Chasing is fun for dogs; it is part of what most dogs are. When humans move quickly, ride bikes, skateboards, scooters, drive in cars, etc. near dogs, there is a chance that many dogs will at least show interest if not attempt to give chase.
If the human passes close to the dog, the dog may be able to reach the human before the owner can react. Dog reaction times are far greater than humans. What can humans do to be safer when around dogs with regards to the chase drives? Understand that fast body movements (like the flailing hands of an excited child), riding bikes/scooters/skateboards/etc., screaming and acting up around dogs may trigger that natural chase instinct.
The closer the human is to the dog, the more tempting the chase may become. Dogs are animals and sometimes their instincts override training. Sadly, public education regarding dog safety lacks. In order to not be chased by dogs (which could lead to a nip or bite because dogs do not have hands with which to catch – they have to use their mouths), the general public needs to learn what to do to avoid triggering that chase drive. If you are playing and a dog is about, slow down and remain calm – EVEN IF THE DOG IS ON LEASH.
If the dog approaches you, stop and stand still. Things that are not moving, making sounds or acting up are boring. Most dogs will avoid what is boring for something more interesting. If you are on a riding toy like a bike, get off and stand still. The average person cannot outrun or out-ride the average dog and should not even try. Chances are a chase will be triggered and the human or dog could get injured.
Dog owners need to understand that dogs have a chase drive and do what they can to teach the dogs when it is appropriate to chase or not to. Dogs need to be kept on a sturdy lead that is no more than six feet long. Retractable leads are often unpredictable and may fail at that moment when you need control. Also, retractable leads offer less control that a sturdy cotton or leather lead.
When in public, all dogs should be on a sturdy lead. Leave the retractable leads for hiking in more secluded areas. Owners must also remember that dogs are animals and even the best trained ones may forget if the temptation is too great.
Dogs are not little people in fur coats regardless of what we would like to think. Even the most pampered pooch is still a dog and will be governed by basic instincts.
Therefore, safety around dogs is a two-way street. Both owner and general public have to be responsible and educated. Though the dog owner may be responsible and working with the dog to create a safer companion, the general public must takes steps to ensure they understand rudimentary dog behavior and drives.
If the public does not do their part, then dog owners have an even tougher job of teaching manners and desired behaviors to their dogs. If the dog owner does not do his part to ensure a safer companion, then the general public is at greater risk.

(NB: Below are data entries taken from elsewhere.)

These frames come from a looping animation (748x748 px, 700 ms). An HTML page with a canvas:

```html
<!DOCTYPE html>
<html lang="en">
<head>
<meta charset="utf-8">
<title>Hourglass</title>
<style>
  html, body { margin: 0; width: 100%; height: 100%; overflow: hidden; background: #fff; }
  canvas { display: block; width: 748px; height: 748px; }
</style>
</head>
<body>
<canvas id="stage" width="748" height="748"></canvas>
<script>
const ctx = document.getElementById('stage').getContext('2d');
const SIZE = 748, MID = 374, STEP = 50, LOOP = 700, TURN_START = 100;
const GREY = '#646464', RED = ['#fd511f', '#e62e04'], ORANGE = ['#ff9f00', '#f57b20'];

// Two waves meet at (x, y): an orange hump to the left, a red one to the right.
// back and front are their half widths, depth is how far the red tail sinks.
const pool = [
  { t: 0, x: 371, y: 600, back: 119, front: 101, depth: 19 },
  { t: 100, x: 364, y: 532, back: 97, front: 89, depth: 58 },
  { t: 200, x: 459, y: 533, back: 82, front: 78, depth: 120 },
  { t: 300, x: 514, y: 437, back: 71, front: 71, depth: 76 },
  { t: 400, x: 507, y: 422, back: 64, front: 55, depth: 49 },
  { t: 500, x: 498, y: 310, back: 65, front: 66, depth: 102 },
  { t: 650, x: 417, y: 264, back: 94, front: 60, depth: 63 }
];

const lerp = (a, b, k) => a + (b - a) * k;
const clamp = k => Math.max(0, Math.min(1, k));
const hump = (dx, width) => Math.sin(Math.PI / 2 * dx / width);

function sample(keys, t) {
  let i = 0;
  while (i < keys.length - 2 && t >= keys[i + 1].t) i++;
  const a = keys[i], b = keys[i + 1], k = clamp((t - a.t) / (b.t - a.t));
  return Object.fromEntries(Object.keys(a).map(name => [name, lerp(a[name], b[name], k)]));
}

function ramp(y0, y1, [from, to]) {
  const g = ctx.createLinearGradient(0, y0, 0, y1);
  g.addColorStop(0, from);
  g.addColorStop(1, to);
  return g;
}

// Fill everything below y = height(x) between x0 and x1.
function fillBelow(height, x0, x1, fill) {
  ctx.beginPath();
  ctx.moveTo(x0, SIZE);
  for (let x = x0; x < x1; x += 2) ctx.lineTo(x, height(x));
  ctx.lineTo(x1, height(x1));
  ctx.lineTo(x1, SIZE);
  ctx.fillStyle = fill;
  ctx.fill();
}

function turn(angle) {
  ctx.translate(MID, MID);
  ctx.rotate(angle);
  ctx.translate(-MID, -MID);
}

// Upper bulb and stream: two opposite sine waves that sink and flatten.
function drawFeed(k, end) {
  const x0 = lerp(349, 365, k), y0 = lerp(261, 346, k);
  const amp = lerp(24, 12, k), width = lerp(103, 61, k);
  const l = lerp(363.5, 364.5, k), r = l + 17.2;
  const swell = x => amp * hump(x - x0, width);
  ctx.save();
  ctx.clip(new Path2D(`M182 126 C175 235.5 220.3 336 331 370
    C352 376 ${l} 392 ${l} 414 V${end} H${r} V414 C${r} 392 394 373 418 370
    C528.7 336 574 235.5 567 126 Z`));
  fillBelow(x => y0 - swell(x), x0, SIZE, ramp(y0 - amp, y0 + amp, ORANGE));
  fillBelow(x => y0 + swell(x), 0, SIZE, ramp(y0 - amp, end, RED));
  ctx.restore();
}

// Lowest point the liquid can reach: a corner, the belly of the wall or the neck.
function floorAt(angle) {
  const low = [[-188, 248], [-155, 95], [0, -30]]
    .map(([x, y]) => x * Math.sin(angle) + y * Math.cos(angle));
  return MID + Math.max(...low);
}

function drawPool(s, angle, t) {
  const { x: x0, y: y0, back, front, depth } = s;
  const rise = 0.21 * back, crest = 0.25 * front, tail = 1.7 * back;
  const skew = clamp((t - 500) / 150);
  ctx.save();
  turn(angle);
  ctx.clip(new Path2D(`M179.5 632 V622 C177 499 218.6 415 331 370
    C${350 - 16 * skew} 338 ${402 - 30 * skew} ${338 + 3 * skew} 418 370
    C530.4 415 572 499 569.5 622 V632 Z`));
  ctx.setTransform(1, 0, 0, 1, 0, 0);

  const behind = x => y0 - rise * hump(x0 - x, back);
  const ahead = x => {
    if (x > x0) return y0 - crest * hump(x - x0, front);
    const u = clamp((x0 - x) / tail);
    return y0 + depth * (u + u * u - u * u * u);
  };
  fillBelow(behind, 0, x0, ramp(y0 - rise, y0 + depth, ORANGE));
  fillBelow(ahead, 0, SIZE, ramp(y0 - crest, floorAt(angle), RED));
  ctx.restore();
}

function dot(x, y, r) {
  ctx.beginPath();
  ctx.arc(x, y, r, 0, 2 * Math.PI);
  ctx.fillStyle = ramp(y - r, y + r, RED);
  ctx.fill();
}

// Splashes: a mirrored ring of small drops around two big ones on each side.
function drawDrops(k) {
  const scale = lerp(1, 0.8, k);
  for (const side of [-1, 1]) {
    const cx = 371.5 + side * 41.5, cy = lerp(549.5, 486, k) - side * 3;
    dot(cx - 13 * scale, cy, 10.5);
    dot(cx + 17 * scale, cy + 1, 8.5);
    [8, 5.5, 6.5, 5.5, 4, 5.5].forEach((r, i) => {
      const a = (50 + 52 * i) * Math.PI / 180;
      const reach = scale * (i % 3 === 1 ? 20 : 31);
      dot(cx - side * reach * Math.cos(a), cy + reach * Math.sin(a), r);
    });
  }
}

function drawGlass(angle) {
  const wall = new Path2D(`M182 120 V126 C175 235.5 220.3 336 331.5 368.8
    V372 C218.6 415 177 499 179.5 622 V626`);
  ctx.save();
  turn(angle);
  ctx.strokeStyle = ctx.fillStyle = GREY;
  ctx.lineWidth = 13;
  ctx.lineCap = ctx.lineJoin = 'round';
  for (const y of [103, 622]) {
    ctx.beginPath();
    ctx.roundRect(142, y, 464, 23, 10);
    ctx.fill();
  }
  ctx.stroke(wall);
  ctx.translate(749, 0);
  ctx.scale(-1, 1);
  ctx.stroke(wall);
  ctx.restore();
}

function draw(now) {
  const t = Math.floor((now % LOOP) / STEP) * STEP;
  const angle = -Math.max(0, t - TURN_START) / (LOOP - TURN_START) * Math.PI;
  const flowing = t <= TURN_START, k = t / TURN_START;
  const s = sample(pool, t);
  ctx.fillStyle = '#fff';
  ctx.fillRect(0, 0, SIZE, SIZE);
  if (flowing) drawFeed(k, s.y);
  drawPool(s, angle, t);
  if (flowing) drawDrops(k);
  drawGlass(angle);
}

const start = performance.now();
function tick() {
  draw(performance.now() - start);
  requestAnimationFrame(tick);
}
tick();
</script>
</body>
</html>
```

Many humans get injured when a dog gives chase. Many dogs get injured when they give chase. Understanding the drive most dogs have to chase is just one step on the road to ensuring our two species can live together in greater harmony.
Karen Peak began formally working with dogs when she was twelve.
After getting married she began doing Therapy work with the Pets and People Foundation in Massachusetts for an additional 2 1/2 years. She now has two TDI (Therapy Dogs International) registered dogs with whom she works the Safe Kids/Safe Dogs Project.
Other canine work she has done includes volunteering for three years with a training facility’s weekend Dog Play Group and a former Guiding Eyes for the Blind volunteer. Karen’s dogs have obtained titles in Conformation, Agility and Obedience.
They have been taught Drafting and Skijoring.